Most people seem to know that commercial landlords are tougher and often don’t want to agree.
The right to assign a lease is provided to residential tenants under the Residential Tenancies Act.
But, what about commercial tenants? Do they have similar rights?
Actually, they do! Have a look at s.23 of the Commercial Tenancies Act:
Licence to assign not to be unreasonably withheld
23. (1) In every lease made after the 1st day of September, 1911, containing a covenant, condition or agreement against assigning, underletting, or parting with the possession, or disposing of the land or property leased without licence or consent, such covenant, condition or agreement shall, unless the lease contains an express provision to the contrary, be deemed to be subject to a proviso to the effect that such licence or consent is not to be unreasonably withheld.
Application to court where consent to assignment or subletting withheld
(2) Where the landlord refuses or neglects to give a licence or consent to an assignment or sub-lease, a judge of the Superior Court of Justice, upon the application of the tenant or of the assignee or sub-tenant, made according to the rules of court, may make an order determining whether or not the licence or consent is unreasonably withheld and, where the judge is of opinion that the licence or consent is unreasonably withheld, permitting the assignment or sub-lease to be made, and such order is the equivalent of the licence or consent of the landlord within the meaning of any covenant or condition requiring the same and such assignment or sub-lease is not a breach thereof.
So, for a substantial period of time, commercial tenants have had this same right. However, there is a difference. For residential tenants, the right cannot be taken away.

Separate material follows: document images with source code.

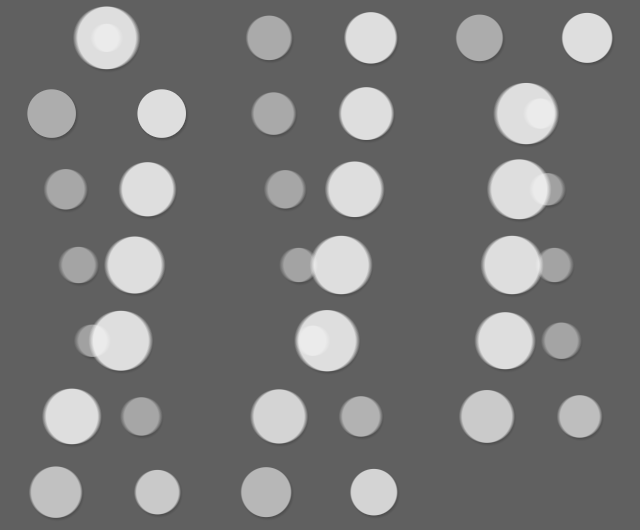
This pattern is drawn by a Shadertoy shader. Its source:

```glsl
// A contact sheet of two pale discs swapping places, one frame per grid cell.
// Each cell gets a signed step; the step drives the offset, radius and opacity
// of the discs, which are motion-blurred white layers over soft shadows.

#define GRID vec2(3.0, 7.0)
#define BACKGROUND 0.377
#define SWING 0.258
#define NEAR_RADIUS vec2(0.147, 0.1137)
#define FAR_RADIUS vec2(0.0664, 0.1137)
#define NEAR_ALPHA 0.79
#define FAR_ALPHA vec2(0.39, 0.485)
#define MOTION_BLUR 0.010
#define SHADOW_OFFSET vec2(0.006, -0.008)
#define SHADOW_SOFT 0.012
#define SHADOW_STRENGTH 0.22
#define BLUR_TAPS 7

// Animation step of a cell, from +10 (near disc far right) to -9 (far left)
float frameStep(float row, float col) {
    if (row < 0.5) return col < 0.5 ? 0.0 : 7.0 + col;
    if (row > 4.5) return 10.0 - 3.0 * row - col;
    if (col > 1.5) return -row;
    if (row < 1.5 && col < 0.5) return 10.0;
    return 10.0 - 2.0 * row - col;
}

// Disc coverage, averaged along its horizontal motion
float movingDisc(vec2 p, float radius, float blur, float pixel) {
    float sum = 0.0;
    for (int i = 0; i < BLUR_TAPS; i++) {
        float shift = 2.0 * float(i) / float(BLUR_TAPS - 1) - 1.0;
        float edge = length(p - vec2(shift * blur, 0.0)) - radius;
        sum += clamp(0.5 - edge / pixel, 0.0, 1.0);
    }
    return sum / float(BLUR_TAPS);
}

// Soft shadow falling to the lower right
float discShadow(vec2 p, float radius) {
    float edge = length(p - SHADOW_OFFSET) - radius;
    return SHADOW_STRENGTH * (1.0 - smoothstep(-SHADOW_SOFT, SHADOW_SOFT, edge));
}

void mainImage(out vec4 fragColor, in vec2 fragCoord) {
    // Grid cell and local position, in units of the cell width
    vec2 uv = fragCoord / iResolution.xy;
    vec2 grid = vec2(uv.x, 1.0 - uv.y) * GRID;
    vec2 cell = min(floor(grid), GRID - 1.0);
    float pixel = GRID.x / iResolution.x;
    float cellHeight = GRID.x * iResolution.y / (iResolution.x * GRID.y);
    vec2 p = (grid - cell - 0.5) * vec2(1.0, -cellHeight);

    // Eased motion, nearly uniform in the middle and slowing at the ends
    float k = frameStep(cell.y, cell.x);
    float s = abs(k) / 10.0;
    float offset = sign(k) * SWING * (1.29 * s - 0.29 * pow(s, 4.4));
    float blur = MOTION_BLUR * (1.0 - pow(s, 3.4));

    // The discs exchange opacity toward the end of the swap
    float swap = max(-k - 5.0, 0.0) / 5.0;
    float nearAlpha = mix(NEAR_ALPHA, FAR_ALPHA.y, swap);
    float farAlpha = mix(mix(FAR_ALPHA.x, FAR_ALPHA.y, s), NEAR_ALPHA, swap);
    float nearRadius = mix(NEAR_RADIUS.x, NEAR_RADIUS.y, s);
    float farRadius = mix(FAR_RADIUS.x, FAR_RADIUS.y, s);

    vec2 nearP = p - vec2(offset, 0.0);
    vec2 farP = p + vec2(offset, 0.0);
    float nearCover = movingDisc(nearP, nearRadius, blur, pixel);
    float farCover = movingDisc(farP, farRadius, blur, pixel);

    // Shadows stay outside the discs; the discs are translucent white
    float shadow = max(discShadow(nearP, nearRadius) * (1.0 - nearCover),
                       discShadow(farP, farRadius) * (1.0 - farCover));
    shadow *= (1.0 - nearCover) * (1.0 - farCover);
    float shade = BACKGROUND * (1.0 - shadow);
    shade = mix(shade, 1.0, farAlpha * farCover);
    shade = mix(shade, 1.0, nearAlpha * nearCover);

    // The last cell of the sheet is blank
    if (cell.y > 5.5 && cell.x > 1.5) shade = BACKGROUND;
    fragColor = vec4(vec3(shade), 1.0);
}
```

However, for commercial tenants, the actual lease could state otherwise.
In more sophisticated leases, there will usually be a specific provision dealing with sub-letting.
In cases where the documentation is not drawn upon the Landlord’s 50 page form, then you will often find that the documentation is nothing more than the “Offer to Lease” or the “Agreement to Lease”. In those situations, the Commercial Tenancies Act prevails, and the right to assignment is included.
Brian Madigan LL.B., Broker